▶ **WORK TO BE COMPLETED**:
Within the records, which lines hold the string "from"? Report each one by copying it.

(Beginning of SUPPLIED RECORDS)

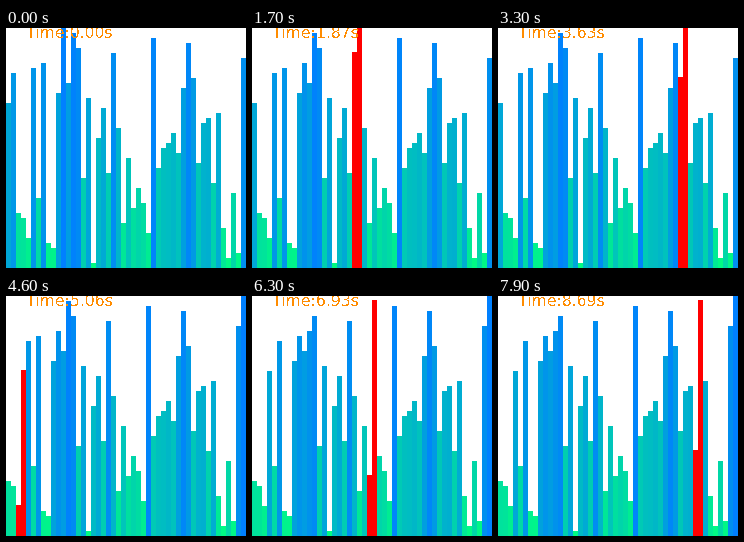
These frames come from a looping animation (240x240 px, 8 s). A matplotlib script:

```python
import matplotlib.pyplot as plt
import numpy as np
from matplotlib.animation import FuncAnimation

SIZE = 240
DPI = 100
FRAMES = 80
INTERVAL = 100
SECONDS_PER_SWAP = 0.11
RED = (1, 0, 0)

# The shuffled input, one value per bar.
START = [33, 39, 11, 10, 6, 40, 14, 41, 5, 4, 35, 48, 37, 47, 44, 18,
         34, 1, 26, 32, 19, 43, 28, 9, 22, 12, 16, 13, 7, 46, 20, 24,
         25, 27, 23, 36, 45, 38, 21, 29, 30, 17, 31, 8, 2, 15, 3, 42]
COUNT = len(START)
UNIT = SIZE / COUNT


def bubble_sort(values):
    """Yield the list and the swapped pair, once per swap."""
    values = list(values)
    yield values[:], ()
    for end in range(len(values) - 1, 0, -1):
        for j in range(end):
            if values[j] > values[j + 1]:
                values[j], values[j + 1] = values[j + 1], values[j]
                yield values[:], (j, j + 1)


def shade(value):
    t = value / COUNT
    return 0, 1 - t / 2, 0.5 + t / 2


steps = [step for step, _ in zip(bubble_sort(START), range(FRAMES))]

fig = plt.figure(figsize=(SIZE / DPI, SIZE / DPI), dpi=DPI, facecolor="white")
ax = fig.add_axes([0, 0, 1, 1])
ax.set_xlim(0, SIZE)
ax.set_ylim(0, SIZE)
ax.axis("off")

bars = ax.bar(np.arange(COUNT) * UNIT, np.zeros(COUNT), width=UNIT,
              align="edge", linewidth=0, antialiased=False)
label = ax.text(20, SIZE - 10, "", color="darkorange", family="DejaVu Sans",
                fontsize=15.6 * 72 / DPI, va="baseline", antialiased=False,
                zorder=3)


def draw(frame):
    values, pair = steps[frame]
    for i, (bar, value) in enumerate(zip(bars, values)):
        active = i in pair
        # Highlighted bars stand one pixel taller.
        bar.set_height(value * UNIT + active)
        bar.set_facecolor(RED if active else shade(value))
    label.set_text(f"Time:{frame * SECONDS_PER_SWAP:.2f}s")
    return [*bars, label]


anim = FuncAnimation(fig, draw, frames=FRAMES, interval=INTERVAL,
                     repeat=True, repeat_delay=0, blit=False)
plt.show()
```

(End of SUPPLIED RECORDS)

▶ **ANSWER TO THE EXERCISE**:
These frames come from a looping animation (240x240 px, 8 s). A matplotlib script:
from matplotlib.animation import FuncAnimation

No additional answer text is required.